◆ **Exercise requirements**: From the entries that follow, report every line in which "RIGHT" occurs.

◆ **Dataset records**:
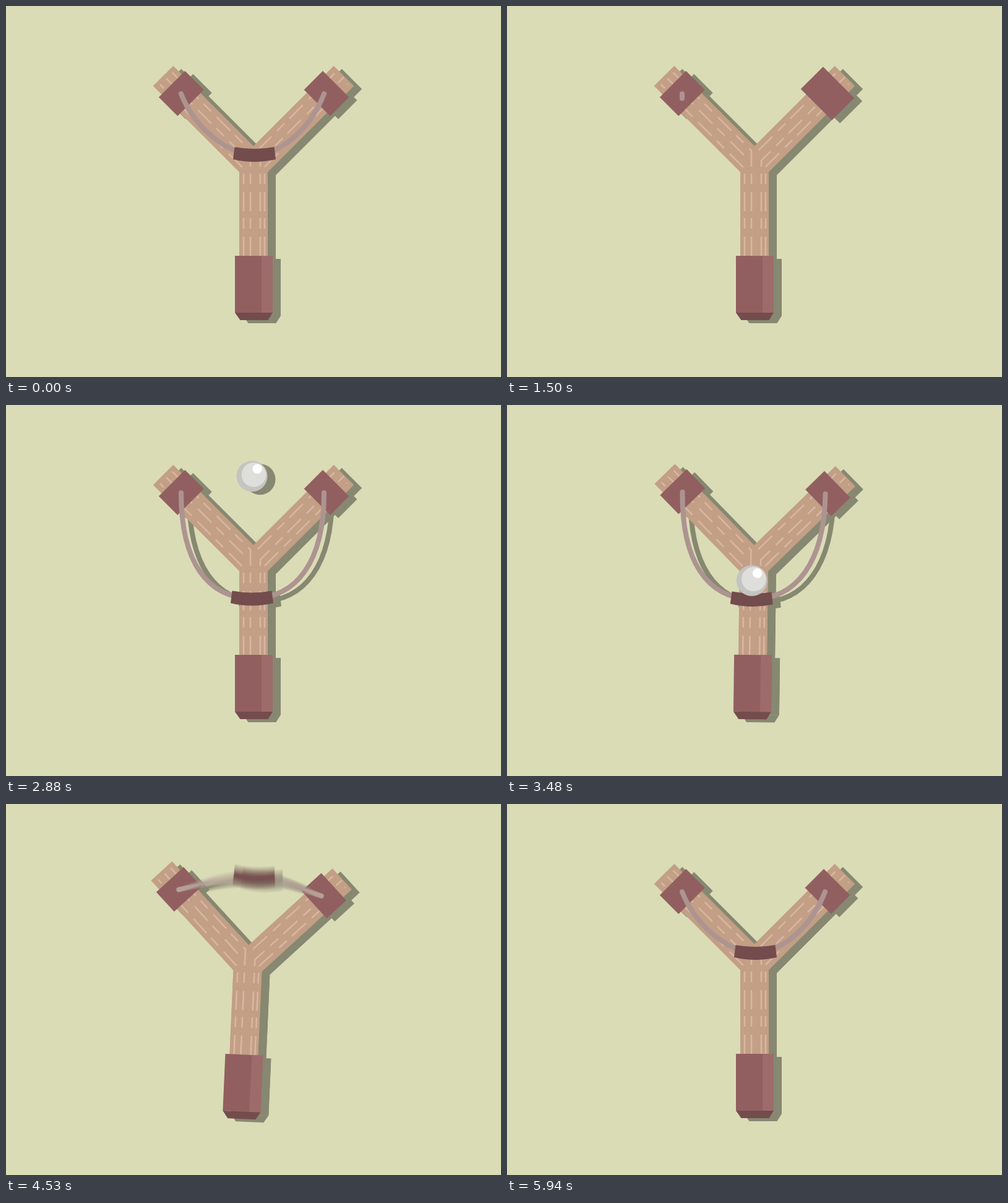
Write an HTML page with a canvas that moves like this. It is 800 px wide and 600 px high and loops after 6.9 s.

```html
<!DOCTYPE html>
<html lang="en">
<head>
<meta charset="utf-8">
<title>Slingshot</title>
<style>
html, body { margin: 0; width: 100%; height: 100%; overflow: hidden; background: #dadcb6; }
canvas { display: block; }
</style>
</head>
<body>
<canvas id="stage" width="800" height="600"></canvas>
<script>
const LOOP = 6900, STEP = 30;
const stage = document.getElementById('stage').getContext('2d');
const rig = layer(), sample = layer(), blur = layer();

const WOOD = '#c29f85', GRAIN = '#d9b6a2', GRIP = '#925f60', GRIP_LIGHT = '#9e6b6b';
const DARK = '#734c4d', BAND = '#ad9490';
const LEFT = [283, 142], RIGHT = [514, 142];

// p: pouch centre; l and r: curve handles at the anchor and at the pouch
const HANG = symmetric([397.5, 312.5], 0, 112, 72);
const FLUNG = symmetric([404, 117], 30, -8, 50);
const REST = symmetric([401.5, 240], 20, 52, 46);
const PULL = { p: [355.5, 448], l: [11, 120, -52, -53], r: [-24, 70, 60, -60] };

// grain lines run up the stem, then bend outwards along an arm
const GRAINS = [
  grain(384, 263, -1, 122, 15),
  grain(395, 234, -1, 127, 80),
  grain(411, 250, 1, 135, 100),
  grain(418, 260, 1, 134, 20),
  grain(383, 241, -1, 125, 182, 241),
  grain(407, 233, 1, 126, 190, 233),
  grain(255, 133, -1, 6, 190, 133)
];

function symmetric(p, hx, hy, px) {
  return { p, l: [hx, hy, -px, 0], r: [-hx, hy, px, 0] };
}

function grain(x, bend, side, reach, delay, foot = 404) {
  return { delay, pts: [[x, foot], [x, bend], [x + side * reach, bend - reach]] };
}

function layer() {
  const c = document.createElement('canvas');
  c.width = 800;
  c.height = 600;
  return c.getContext('2d');
}

const mix = (a, b, u) => a + (b - a) * u;
const span = (t, a, b) => Math.max(0, Math.min(1, (t - a) / (b - a)));
function ease(t, a, b) {
  const u = span(t, a, b);
  return u * u * (3 - 2 * u);
}
const pop = (t, start) => 1.2 * ease(t, start, start + 270) - 0.2 * ease(t, start + 270, start + 470);

function blend(a, b, u) {
  const out = {};
  for (const k in a) out[k] = a[k].map((v, i) => mix(v, b[k][i], u));
  return out;
}

function clear(c) {
  c.setTransform(1, 0, 0, 1, 0, 0);
  c.clearRect(0, 0, 800, 600);
}

function box(c, color, x, y, w, h) {
  c.fillStyle = color;
  c.fillRect(x, y, w, h);
}

function disc(c, color, x, y, r) {
  c.fillStyle = color;
  c.beginPath();
  c.arc(x, y, r, 0, 7);
  c.fill();
}

// draws around its own origin, moved, scaled and turned
function at(c, x, y, s, turn, draw) {
  if (s <= 0) return;
  c.save();
  c.translate(x, y);
  c.scale(s, s);
  c.rotate(turn);
  draw();
  c.restore();
}

// strokes the first len pixels of a polyline
function trace(c, pts, len) {
  if (len <= 0) return;
  c.beginPath();
  c.moveTo(...pts[0]);
  for (let i = 1; i < pts.length && len > 0; i++) {
    const [x, y] = pts[i - 1], [ex, ey] = pts[i];
    const d = Math.hypot(ex - x, ey - y);
    if (!d) continue;
    const u = Math.min(1, len / d);
    c.lineTo(mix(x, ex, u), mix(y, ey, u));
    len -= d;
  }
  c.stroke();
}

function place(c, t) {
  const pull = ease(t, 3415, 3960);
  const turn = pull - ease(t, 4140, 4646);
  const move = pull - ease(t, 4140, 4740);
  c.translate(400 - 39 * move, 300 + 5.4 * move);
  c.rotate(turn * 19 * Math.PI / 180);
  c.translate(-400, -300);
}

function drawFrame(c, t) {
  c.lineCap = 'butt';
  c.strokeStyle = WOOD;
  c.lineWidth = 46;
  for (const [side, start] of [[-1, 412], [1, 471]]) {
    trace(c, [[400, 410], [400, 259], [400 + side * 146, 113]], 357.5 * ease(t, start, start + 600));
  }

  c.strokeStyle = GRAIN;
  c.lineWidth = 2.6;
  c.setLineDash([31, 13, 17, 11]);
  const grown = 460 * ease(t, 480, 1280);
  for (const g of GRAINS) trace(c, g.pts, grown - g.delay);
  c.setLineDash([]);

  const wrap = () => box(c, GRIP, -21.5, -30, 43, 60);
  at(c, 283.3, 141.5, pop(t, 960), Math.PI / 4, wrap);
  at(c, 518, 141.5, pop(t, 1200), -Math.PI / 4, wrap);
  at(c, 400.5, 456, pop(t, 30), 0, () => {
    box(c, GRIP, -30.5, -52, 61, 92);
    box(c, GRIP_LIGHT, 12.5, -52, 18, 92);
    c.fillStyle = DARK;
    c.beginPath();
    c.moveTo(-30.5, 40);
    c.lineTo(30.5, 40);
    c.lineTo(23, 52);
    c.lineTo(-22, 52);
    c.fill();
  });
}

function pose(t) {
  if (t < 4140) return blend(HANG, PULL, ease(t, 3450, 3960));
  if (t >= 4800) return blend(FLUNG, REST, ease(t, 4820, 5040));
  const u = span(t, 4140, 4380);
  const s = blend(PULL, FLUNG, u * u);
  const d = Math.max(0, t - 4380);
  const sway = -40 * Math.sin(d * Math.PI / 50) * Math.exp(-d / 150);
  s.p[1] += sway;
  s.l[1] += sway / 3;
  s.r[1] += sway / 3;
  return s;
}

function strand(c, from, h, p, u) {
  if (u <= 0) return;
  c.setLineDash(u < 1 ? [265 * u, 999] : []);
  c.beginPath();
  c.moveTo(...from);
  c.bezierCurveTo(from[0] + h[0], from[1] + h[1], p[0] + h[2], p[1] + h[3], ...p);
  c.stroke();
  c.setLineDash([]);
}

function drawBall(c, t, p) {
  if (t > 4470) return;
  const flight = Math.max(0, t - 4380);
  const x = p[0] + 0.4 * flight;
  const y = t < 3300 ? mix(77, 282.5, ease(t, 2743, 3240)) : p[1] - 30 - 2.7 * flight;
  at(c, x, y, pop(t, 2226), 0, () => {
    disc(c, '#c4c4c1', 0, 0, 25);
    disc(c, '#dededb', 3, -2.5, 19.8);
    disc(c, '#fff', 8.7, -12, 7.8);
  });
}

function drawSling(c, t) {
  const s = pose(t);
  c.strokeStyle = BAND;
  c.lineWidth = 8;
  c.lineCap = 'round';
  strand(c, LEFT, s.l, s.p, ease(t, 1460, 1860));
  strand(c, RIGHT, s.r, s.p, ease(t, 1520, 1920));
  at(c, ...s.p, pop(t, 1700), 0, () => {
    c.fillStyle = DARK;
    c.beginPath();
    c.moveTo(-32, -12);
    c.quadraticCurveTo(0, -6, 32, -12);
    c.lineTo(34.5, 8);
    c.quadraticCurveTo(0, 16, -34.5, 8);
    c.fill();
  });
  drawBall(c, t, s.p);
}

// averages the fast sling over a short shutter
function drawBlurred(t) {
  const n = 10, shutter = 20;
  clear(blur);
  blur.globalCompositeOperation = 'lighter';
  blur.globalAlpha = 1 / n;
  for (let i = 0; i < n; i++) {
    clear(sample);
    place(sample, t);
    drawSling(sample, t + shutter * ((i + 0.5) / n - 0.5));
    blur.drawImage(sample.canvas, 0, 0);
  }
  rig.setTransform(1, 0, 0, 1, 0, 0);
  rig.drawImage(blur.canvas, 0, 0);
}

function render(now) {
  let t = Math.floor(now % LOOP / STEP) * STEP;
  if (t < STEP) t = LOOP;
  clear(rig);
  place(rig, t);
  drawFrame(rig, t);
  if (t > 4200 && t < 4780) drawBlurred(t);
  else drawSling(rig, t);

  stage.shadowColor = 'transparent';
  box(stage, '#dadcb6', 0, 0, 800, 600);
  stage.shadowColor = 'rgba(0,0,0,.38)';
  stage.shadowOffsetX = 13;
  stage.shadowOffsetY = 5;
  stage.drawImage(rig.canvas, 0, 0);
}

const start = performance.now();
function tick() {
  render(performance.now() - start);
  requestAnimationFrame(tick);
}
tick();
</script>
</body>
</html>
```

◆ **Answer for the task**:
const LEFT = [283, 142], RIGHT = [514, 142];
  strand(c, RIGHT, s.r, s.p, ease(t, 1520, 1920));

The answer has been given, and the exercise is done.